I accepted these drastically different groups as part of my origins, but never really considered what or who occurred in between biblical times and my distant relatives.
That is, until my first visit to the National Museum of American Jewish History, over two years ago. Just a couple of steps into the core exhibition, I was faced with a family tree of some of the very first Jews who settled in America during the 18th century. These Jews were Spanish and Portuguese, with last names like Gomez and Rodriguez de Rivera. Akin to many of their non-Jewish peers, they were merchants looking for new trade opportunities, and like my relatives who would come over a couple of centuries later, they were also seeking the freedom Jews were not granted in Europe.

Some of these folks formed the first Jewish communities and institutions in North America, like America's first Jewish congregation, Congregation Shearith Israel, who built the first synagogue in New York in 1730 and Touro Synagogue, a 1763 synagogue in Newport, Rhode Island, the oldest surviving Jewish synagogue building in North America and the only surviving synagogue building in the U.S. dating to the colonial era.
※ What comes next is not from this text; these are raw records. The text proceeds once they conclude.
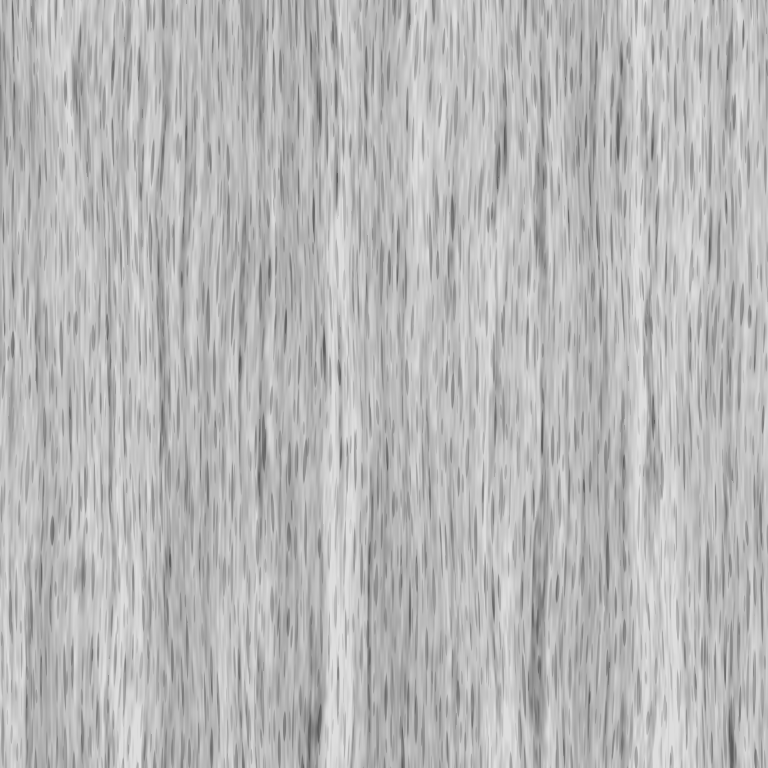
A Shadertoy shader for this texture:

```glsl
// Pale grey oak veneer with vertical grain: soft tone bands, ragged dark
// growth rings, stretched fibre noise, and thin tapered pores placed as
// one jittered dash per cell of a tall cellular grid.

const float BASE_GREY   = 0.772;
const float DARKEST     = 0.36;
const float PALEST      = 0.87;
const float BROAD_TONE  = 0.12;   // contrast of wide bands
const float MEDIUM_TONE = 0.10;   // contrast of narrow bands
const float FIBRE_TONE  = 0.10;   // contrast of long fibres
const float FINE_TONE   = 0.12;   // contrast of short fibres
const float RING_COUNT  = 34.0;
const float RING_DEPTH  = 0.27;
const vec2  LONG_PORES  = vec2(97.0, 9.0);    // cells across and up
const vec2  SHORT_PORES = vec2(151.0, 17.0);
const float LONG_DEPTH  = 0.17;
const float SHORT_DEPTH = 0.12;
const vec3  DARK_BAND   = vec3(0.388, 0.032, 0.075); // centre, half width, strength
const vec3  PALE_BAND   = vec3(0.445, 0.018, 0.060);

float hash(vec2 p) {
    vec3 q = fract(vec3(p.xyx) * 0.1031);
    q += dot(q, q.yzx + 33.33);
    return fract((q.x + q.y) * q.z);
}

float noise(vec2 p) {
    vec2 i = floor(p), f = fract(p);
    f = f * f * (3.0 - 2.0 * f);
    float low  = mix(hash(i), hash(i + vec2(1, 0)), f.x);
    float high = mix(hash(i + vec2(0, 1)), hash(i + vec2(1, 1)), f.x);
    return mix(low, high, f.y);
}

// Noise centred on zero
float grain(vec2 p, vec2 freq, float seed) {
    return noise(p * freq + seed) - 0.5;
}

// Gentle sideways drift of the grain
vec2 bend(vec2 p) {
    p.x += 0.0030 * sin(6.0 * p.y + 19.0 * p.x)
         + 0.0014 * sin(17.0 * p.y + 31.0 * p.x + 2.0);
    return p;
}

float band(float x, vec3 b) {
    return b.z * (1.0 - smoothstep(0.65, 1.25, abs(x - b.x) / b.y));
}

// One tapered, slightly leaning dash per cell
float pores(vec2 p, vec2 cells, float seed, float share, float pixel) {
    vec2 g = p * cells;
    float column = floor(g.x);
    g.y += 7.0 * hash(vec2(column, seed));
    vec2 id = vec2(column, floor(g.y)) + seed;
    vec2 f = fract(g);

    float halfLength = mix(0.16, 0.47, hash(id + 11.3));
    float centreY = mix(halfLength, 1.0 - halfLength, hash(id + 23.7));
    float along = (f.y - centreY) / halfLength;
    float lean = 0.16 * (hash(id + 37.1) - 0.5);
    float centreX = mix(0.3, 0.7, hash(id + 51.9)) + lean * along;

    float halfWidth = mix(0.10, 0.23, hash(id + 67.3)) * (1.0 - along * along);
    float edge = (abs(f.x - centreX) - halfWidth) / cells.x;
    float ink = 1.0 - smoothstep(-0.6 * pixel, 0.7 * pixel, edge);
    ink *= 1.0 - smoothstep(0.75, 1.0, abs(along));
    return ink * step(hash(id + 83.9), share) * mix(0.5, 1.2, hash(id + 97.1));
}

// Growth rings: sharp on one side, fading on the other, broken into flames
float rings(vec2 p) {
    float t = p.x * RING_COUNT + 0.35 * sin(41.0 * p.x) + 0.5 * sin(23.0 * p.x + 1.0);
    t += 0.30 * grain(p, vec2(90.0, 11.0), 5.0);
    float id = floor(t), f = fract(t);
    float profile = smoothstep(0.04, 0.16, f) * (1.0 - smoothstep(0.22, 0.62, f));
    float strength = mix(0.25, 1.0, hash(vec2(id, 3.0)));
    float patches = smoothstep(0.15, 0.75, noise(vec2(id * 5.0, p.y * 7.0)));
    float flames = smoothstep(0.22, 0.70, noise(p * vec2(150.0, 9.0) + 40.0));
    float speckle = mix(0.55, 1.25, noise(p * vec2(370.0, 60.0) + 70.0));
    return profile * strength * mix(0.35, 1.0, patches) * flames * speckle;
}

void mainImage(out vec4 fragColor, in vec2 fragCoord) {
    float pixel = 1.0 / iResolution.y;
    vec2 uv = fragCoord * pixel;
    vec2 p = bend(uv);

    // Tone bands and fibres
    float grey = BASE_GREY;
    grey += band(p.x, PALE_BAND) - band(p.x, DARK_BAND);
    grey += BROAD_TONE  * grain(p, vec2(14.0, 0.7), 10.0);
    grey += MEDIUM_TONE * grain(p, vec2(48.0, 1.3), 20.0);
    grey += FIBRE_TONE  * grain(p, vec2(170.0, 6.0), 30.0);
    grey += FINE_TONE   * grain(p, vec2(420.0, 42.0), 60.0);

    // Rings and pores
    float ring = rings(p);
    grey -= RING_DEPTH * ring;
    grey -= LONG_DEPTH  * pores(p, LONG_PORES, 3.0, 0.82, pixel);
    grey -= SHORT_DEPTH * pores(p, SHORT_PORES, 9.0, 0.55 + 0.4 * ring, pixel);

    fragColor = vec4(vec3(clamp(grey, DARKEST, PALEST)), 1.0);
}
```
Others communities were settled in Charleston, South Carolina, and Savannah, Georgia.

I began to see that I had another distinct group of ancestors. Maybe the Gomezs and Rodriguez de Riveras’ aren’t my actual family, but they certainly laid an important foundation for future generations of Jews, like my relatives, who sought freedom, opportunities, and refuge in the United States.

Contributed by Jessi Melcer, Executive Assistant and Officer Manager
Photo by Jessi Melcer